↓

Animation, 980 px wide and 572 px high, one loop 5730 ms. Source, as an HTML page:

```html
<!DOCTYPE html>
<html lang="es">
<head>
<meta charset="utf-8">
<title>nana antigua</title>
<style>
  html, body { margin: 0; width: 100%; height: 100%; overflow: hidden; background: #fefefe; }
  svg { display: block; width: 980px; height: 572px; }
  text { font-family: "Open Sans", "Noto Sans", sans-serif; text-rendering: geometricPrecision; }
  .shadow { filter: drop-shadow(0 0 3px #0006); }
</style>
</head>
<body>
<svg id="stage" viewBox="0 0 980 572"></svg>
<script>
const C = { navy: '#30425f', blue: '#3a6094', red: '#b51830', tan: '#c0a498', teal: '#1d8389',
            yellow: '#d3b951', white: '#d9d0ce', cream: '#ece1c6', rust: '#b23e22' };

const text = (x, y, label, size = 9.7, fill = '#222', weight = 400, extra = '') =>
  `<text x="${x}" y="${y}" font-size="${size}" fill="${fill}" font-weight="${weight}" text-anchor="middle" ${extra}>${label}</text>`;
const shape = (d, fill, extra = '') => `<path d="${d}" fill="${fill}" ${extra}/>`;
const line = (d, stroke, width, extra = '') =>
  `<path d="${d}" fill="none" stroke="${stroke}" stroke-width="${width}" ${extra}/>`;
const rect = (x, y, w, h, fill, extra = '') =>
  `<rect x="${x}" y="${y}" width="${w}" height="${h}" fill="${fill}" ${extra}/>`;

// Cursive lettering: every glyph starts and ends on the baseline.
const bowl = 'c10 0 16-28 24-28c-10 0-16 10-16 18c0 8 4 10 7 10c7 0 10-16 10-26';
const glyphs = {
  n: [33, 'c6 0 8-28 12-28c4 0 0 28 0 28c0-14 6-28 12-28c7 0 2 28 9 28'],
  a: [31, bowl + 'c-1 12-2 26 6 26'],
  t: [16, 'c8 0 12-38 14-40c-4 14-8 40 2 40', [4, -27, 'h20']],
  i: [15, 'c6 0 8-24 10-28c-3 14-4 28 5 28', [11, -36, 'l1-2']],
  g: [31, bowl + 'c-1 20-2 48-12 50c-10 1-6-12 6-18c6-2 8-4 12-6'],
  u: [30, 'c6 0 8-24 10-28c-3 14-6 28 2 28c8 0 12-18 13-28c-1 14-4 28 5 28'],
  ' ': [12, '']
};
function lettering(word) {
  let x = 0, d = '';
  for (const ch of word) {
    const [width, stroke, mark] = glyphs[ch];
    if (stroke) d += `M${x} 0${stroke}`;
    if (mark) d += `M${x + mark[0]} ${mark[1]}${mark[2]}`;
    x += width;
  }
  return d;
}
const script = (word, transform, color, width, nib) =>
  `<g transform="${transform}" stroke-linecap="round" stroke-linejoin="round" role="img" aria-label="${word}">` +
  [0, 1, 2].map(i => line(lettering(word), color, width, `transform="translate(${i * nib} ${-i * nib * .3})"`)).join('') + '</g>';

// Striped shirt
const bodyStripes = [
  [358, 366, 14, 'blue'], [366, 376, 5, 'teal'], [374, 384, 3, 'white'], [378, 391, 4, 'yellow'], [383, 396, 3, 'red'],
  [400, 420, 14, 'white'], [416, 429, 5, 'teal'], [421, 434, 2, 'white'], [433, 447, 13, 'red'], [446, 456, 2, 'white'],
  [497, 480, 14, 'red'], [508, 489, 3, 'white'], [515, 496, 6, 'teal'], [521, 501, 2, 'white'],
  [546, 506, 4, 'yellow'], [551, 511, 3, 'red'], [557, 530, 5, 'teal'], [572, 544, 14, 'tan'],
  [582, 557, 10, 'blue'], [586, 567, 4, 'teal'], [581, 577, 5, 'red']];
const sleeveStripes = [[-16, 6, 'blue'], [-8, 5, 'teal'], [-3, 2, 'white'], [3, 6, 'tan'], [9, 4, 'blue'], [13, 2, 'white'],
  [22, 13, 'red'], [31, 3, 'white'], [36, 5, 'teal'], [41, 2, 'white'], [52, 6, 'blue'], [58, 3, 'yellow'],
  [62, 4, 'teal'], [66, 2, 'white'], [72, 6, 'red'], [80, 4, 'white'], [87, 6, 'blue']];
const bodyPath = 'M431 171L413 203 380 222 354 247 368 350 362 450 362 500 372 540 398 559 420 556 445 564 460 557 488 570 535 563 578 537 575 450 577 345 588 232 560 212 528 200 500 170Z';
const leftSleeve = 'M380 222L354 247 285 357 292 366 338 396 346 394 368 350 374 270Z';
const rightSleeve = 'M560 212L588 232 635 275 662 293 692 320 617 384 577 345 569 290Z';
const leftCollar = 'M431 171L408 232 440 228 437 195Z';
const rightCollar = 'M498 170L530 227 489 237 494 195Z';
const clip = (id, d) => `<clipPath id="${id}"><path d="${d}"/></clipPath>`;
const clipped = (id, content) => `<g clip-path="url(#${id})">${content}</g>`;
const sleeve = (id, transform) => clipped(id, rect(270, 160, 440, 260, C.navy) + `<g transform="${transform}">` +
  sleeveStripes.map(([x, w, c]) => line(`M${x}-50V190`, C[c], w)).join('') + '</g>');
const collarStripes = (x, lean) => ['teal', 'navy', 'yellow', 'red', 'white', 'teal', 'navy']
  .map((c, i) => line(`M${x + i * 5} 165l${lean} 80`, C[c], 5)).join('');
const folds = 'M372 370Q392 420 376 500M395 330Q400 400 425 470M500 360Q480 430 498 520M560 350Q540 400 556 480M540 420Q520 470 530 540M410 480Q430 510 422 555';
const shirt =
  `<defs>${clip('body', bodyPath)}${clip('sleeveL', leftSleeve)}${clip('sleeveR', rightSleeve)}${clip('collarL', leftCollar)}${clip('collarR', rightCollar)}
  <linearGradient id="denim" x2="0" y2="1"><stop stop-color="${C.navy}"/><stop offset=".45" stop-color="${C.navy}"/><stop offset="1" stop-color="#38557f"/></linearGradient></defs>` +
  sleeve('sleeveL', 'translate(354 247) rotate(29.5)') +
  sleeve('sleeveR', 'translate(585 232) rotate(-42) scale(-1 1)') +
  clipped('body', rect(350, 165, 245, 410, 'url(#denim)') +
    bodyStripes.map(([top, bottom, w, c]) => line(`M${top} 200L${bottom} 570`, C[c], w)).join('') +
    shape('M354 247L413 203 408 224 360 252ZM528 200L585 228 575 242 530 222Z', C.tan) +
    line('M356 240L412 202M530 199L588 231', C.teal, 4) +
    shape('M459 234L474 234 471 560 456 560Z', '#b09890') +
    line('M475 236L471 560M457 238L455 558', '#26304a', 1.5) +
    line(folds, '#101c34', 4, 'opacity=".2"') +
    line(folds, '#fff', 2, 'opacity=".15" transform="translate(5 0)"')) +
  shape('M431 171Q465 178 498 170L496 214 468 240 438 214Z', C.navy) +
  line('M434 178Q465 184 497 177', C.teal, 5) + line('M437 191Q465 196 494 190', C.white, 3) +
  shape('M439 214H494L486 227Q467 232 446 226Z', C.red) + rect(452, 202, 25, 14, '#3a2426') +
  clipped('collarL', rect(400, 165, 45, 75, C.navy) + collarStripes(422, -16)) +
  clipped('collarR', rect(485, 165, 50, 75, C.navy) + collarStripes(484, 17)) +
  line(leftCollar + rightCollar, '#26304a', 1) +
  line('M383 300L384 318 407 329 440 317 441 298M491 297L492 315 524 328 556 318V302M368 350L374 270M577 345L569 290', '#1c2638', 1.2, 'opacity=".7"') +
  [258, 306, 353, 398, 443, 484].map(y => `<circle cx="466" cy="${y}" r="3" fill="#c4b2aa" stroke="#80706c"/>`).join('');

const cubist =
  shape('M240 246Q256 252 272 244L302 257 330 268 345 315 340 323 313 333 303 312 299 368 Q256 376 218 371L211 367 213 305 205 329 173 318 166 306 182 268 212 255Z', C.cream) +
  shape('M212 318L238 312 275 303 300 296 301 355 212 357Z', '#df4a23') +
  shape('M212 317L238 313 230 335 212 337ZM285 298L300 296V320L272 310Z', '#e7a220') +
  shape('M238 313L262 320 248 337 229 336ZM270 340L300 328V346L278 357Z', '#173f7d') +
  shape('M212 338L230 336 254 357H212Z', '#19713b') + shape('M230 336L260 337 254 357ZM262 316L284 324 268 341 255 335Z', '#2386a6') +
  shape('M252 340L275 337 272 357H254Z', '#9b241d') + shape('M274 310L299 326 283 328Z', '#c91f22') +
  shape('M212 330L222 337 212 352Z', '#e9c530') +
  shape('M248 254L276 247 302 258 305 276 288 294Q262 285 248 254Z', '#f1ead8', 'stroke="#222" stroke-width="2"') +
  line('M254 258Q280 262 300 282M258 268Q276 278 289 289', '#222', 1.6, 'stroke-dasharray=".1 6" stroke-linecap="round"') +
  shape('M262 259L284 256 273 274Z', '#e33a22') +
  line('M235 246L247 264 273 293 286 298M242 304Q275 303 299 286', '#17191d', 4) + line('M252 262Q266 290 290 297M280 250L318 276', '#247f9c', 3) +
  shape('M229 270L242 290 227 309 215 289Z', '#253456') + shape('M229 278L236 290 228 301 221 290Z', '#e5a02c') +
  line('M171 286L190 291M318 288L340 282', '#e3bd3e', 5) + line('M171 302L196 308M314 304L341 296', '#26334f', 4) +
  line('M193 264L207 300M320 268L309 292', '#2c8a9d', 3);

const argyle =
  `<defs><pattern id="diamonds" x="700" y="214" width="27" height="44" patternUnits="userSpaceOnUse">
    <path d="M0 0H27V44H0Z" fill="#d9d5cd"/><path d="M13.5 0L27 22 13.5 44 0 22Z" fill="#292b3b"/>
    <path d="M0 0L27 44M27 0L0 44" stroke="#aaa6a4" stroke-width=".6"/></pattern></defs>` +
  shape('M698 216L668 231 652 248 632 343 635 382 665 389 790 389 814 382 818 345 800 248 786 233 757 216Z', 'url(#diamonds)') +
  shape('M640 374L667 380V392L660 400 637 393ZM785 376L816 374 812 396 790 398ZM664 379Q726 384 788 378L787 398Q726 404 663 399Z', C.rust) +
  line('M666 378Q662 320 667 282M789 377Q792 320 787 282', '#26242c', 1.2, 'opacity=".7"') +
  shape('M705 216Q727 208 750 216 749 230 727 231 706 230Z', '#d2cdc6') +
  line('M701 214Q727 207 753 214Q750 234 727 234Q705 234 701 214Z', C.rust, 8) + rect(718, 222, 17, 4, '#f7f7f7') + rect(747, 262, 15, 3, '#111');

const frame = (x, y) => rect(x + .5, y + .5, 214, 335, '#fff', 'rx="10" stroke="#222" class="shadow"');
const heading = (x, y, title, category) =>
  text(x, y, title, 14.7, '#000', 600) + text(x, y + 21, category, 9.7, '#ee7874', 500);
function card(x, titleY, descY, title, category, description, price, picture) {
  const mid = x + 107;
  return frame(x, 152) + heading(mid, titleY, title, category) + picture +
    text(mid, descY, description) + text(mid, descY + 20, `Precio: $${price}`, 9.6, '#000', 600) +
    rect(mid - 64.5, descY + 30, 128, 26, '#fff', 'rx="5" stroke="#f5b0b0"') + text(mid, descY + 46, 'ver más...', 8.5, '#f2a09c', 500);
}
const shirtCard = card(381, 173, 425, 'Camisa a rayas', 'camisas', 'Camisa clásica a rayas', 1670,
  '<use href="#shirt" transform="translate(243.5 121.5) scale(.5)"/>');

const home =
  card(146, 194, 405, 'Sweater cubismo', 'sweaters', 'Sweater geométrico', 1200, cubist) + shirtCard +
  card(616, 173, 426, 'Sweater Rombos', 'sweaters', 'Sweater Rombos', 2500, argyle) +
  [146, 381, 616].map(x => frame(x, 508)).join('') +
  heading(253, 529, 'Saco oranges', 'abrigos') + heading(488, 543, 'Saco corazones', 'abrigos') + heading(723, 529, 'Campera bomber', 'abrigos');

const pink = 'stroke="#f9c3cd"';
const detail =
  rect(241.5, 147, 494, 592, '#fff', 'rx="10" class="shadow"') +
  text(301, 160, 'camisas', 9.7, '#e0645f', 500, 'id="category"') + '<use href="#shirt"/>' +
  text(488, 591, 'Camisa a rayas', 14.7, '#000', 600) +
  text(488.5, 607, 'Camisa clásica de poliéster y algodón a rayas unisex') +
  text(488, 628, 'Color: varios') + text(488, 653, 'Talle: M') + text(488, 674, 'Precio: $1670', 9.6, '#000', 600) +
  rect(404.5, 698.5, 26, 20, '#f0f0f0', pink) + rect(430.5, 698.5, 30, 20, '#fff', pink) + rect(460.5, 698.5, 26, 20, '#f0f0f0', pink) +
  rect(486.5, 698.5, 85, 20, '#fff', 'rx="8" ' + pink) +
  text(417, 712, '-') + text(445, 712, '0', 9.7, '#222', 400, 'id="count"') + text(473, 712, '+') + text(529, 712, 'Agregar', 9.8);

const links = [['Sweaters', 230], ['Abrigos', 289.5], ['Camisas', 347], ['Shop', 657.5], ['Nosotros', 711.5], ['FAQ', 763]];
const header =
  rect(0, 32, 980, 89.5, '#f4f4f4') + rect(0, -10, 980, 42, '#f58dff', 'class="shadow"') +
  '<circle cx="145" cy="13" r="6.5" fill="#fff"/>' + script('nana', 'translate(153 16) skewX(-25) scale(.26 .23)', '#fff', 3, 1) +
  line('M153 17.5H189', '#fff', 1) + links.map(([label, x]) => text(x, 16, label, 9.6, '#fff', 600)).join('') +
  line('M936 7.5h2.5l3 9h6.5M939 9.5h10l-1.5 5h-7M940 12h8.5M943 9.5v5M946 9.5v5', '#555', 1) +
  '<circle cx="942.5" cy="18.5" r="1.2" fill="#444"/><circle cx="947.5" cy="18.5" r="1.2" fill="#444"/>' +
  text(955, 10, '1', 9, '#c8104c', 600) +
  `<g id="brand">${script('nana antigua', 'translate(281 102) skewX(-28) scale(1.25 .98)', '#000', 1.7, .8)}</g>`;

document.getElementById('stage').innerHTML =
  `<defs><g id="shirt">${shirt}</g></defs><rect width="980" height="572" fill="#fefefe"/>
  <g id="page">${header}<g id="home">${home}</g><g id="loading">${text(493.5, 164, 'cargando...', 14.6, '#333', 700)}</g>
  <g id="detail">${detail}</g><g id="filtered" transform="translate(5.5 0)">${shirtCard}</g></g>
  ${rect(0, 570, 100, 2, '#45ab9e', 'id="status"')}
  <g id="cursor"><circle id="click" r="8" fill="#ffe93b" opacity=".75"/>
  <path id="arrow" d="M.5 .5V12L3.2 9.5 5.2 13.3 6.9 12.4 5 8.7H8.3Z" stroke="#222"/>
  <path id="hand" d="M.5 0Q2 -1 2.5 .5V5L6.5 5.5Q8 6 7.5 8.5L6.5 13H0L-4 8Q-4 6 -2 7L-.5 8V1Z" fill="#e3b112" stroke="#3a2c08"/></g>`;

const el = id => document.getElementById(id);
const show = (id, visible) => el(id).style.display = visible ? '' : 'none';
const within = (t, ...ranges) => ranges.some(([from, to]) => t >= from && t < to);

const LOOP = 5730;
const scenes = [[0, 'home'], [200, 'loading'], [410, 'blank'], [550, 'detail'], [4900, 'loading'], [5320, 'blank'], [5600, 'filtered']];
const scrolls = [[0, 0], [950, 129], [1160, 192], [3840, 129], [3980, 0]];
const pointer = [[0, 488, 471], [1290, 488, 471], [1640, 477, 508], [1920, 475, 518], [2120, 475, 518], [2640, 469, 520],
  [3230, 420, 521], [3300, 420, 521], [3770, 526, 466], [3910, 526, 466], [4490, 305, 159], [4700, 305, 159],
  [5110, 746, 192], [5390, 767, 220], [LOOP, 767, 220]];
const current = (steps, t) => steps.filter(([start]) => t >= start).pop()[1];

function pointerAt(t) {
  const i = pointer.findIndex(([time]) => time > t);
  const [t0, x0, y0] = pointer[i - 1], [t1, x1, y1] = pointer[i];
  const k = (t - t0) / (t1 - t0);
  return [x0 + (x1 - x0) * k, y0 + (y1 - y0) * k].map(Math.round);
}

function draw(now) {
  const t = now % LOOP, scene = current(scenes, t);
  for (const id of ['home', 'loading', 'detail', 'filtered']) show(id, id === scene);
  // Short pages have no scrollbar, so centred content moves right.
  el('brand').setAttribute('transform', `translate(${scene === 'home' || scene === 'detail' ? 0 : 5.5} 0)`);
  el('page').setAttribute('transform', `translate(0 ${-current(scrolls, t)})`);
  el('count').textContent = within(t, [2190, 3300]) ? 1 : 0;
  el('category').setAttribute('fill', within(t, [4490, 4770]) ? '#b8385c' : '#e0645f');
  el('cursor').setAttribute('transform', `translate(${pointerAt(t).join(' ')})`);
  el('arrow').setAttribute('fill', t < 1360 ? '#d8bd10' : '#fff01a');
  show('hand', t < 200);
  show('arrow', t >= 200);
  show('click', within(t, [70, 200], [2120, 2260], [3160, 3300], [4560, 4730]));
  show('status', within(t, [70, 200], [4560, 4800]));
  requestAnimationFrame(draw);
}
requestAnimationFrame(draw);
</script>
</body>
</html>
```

↑

Task prompt -> Using the listing above, show each line with the word "function" in it.

Reply to the exercise ->
function lettering(word) {
function card(x, titleY, descY, title, category, description, price, picture) {
function pointerAt(t) {
function draw(now) {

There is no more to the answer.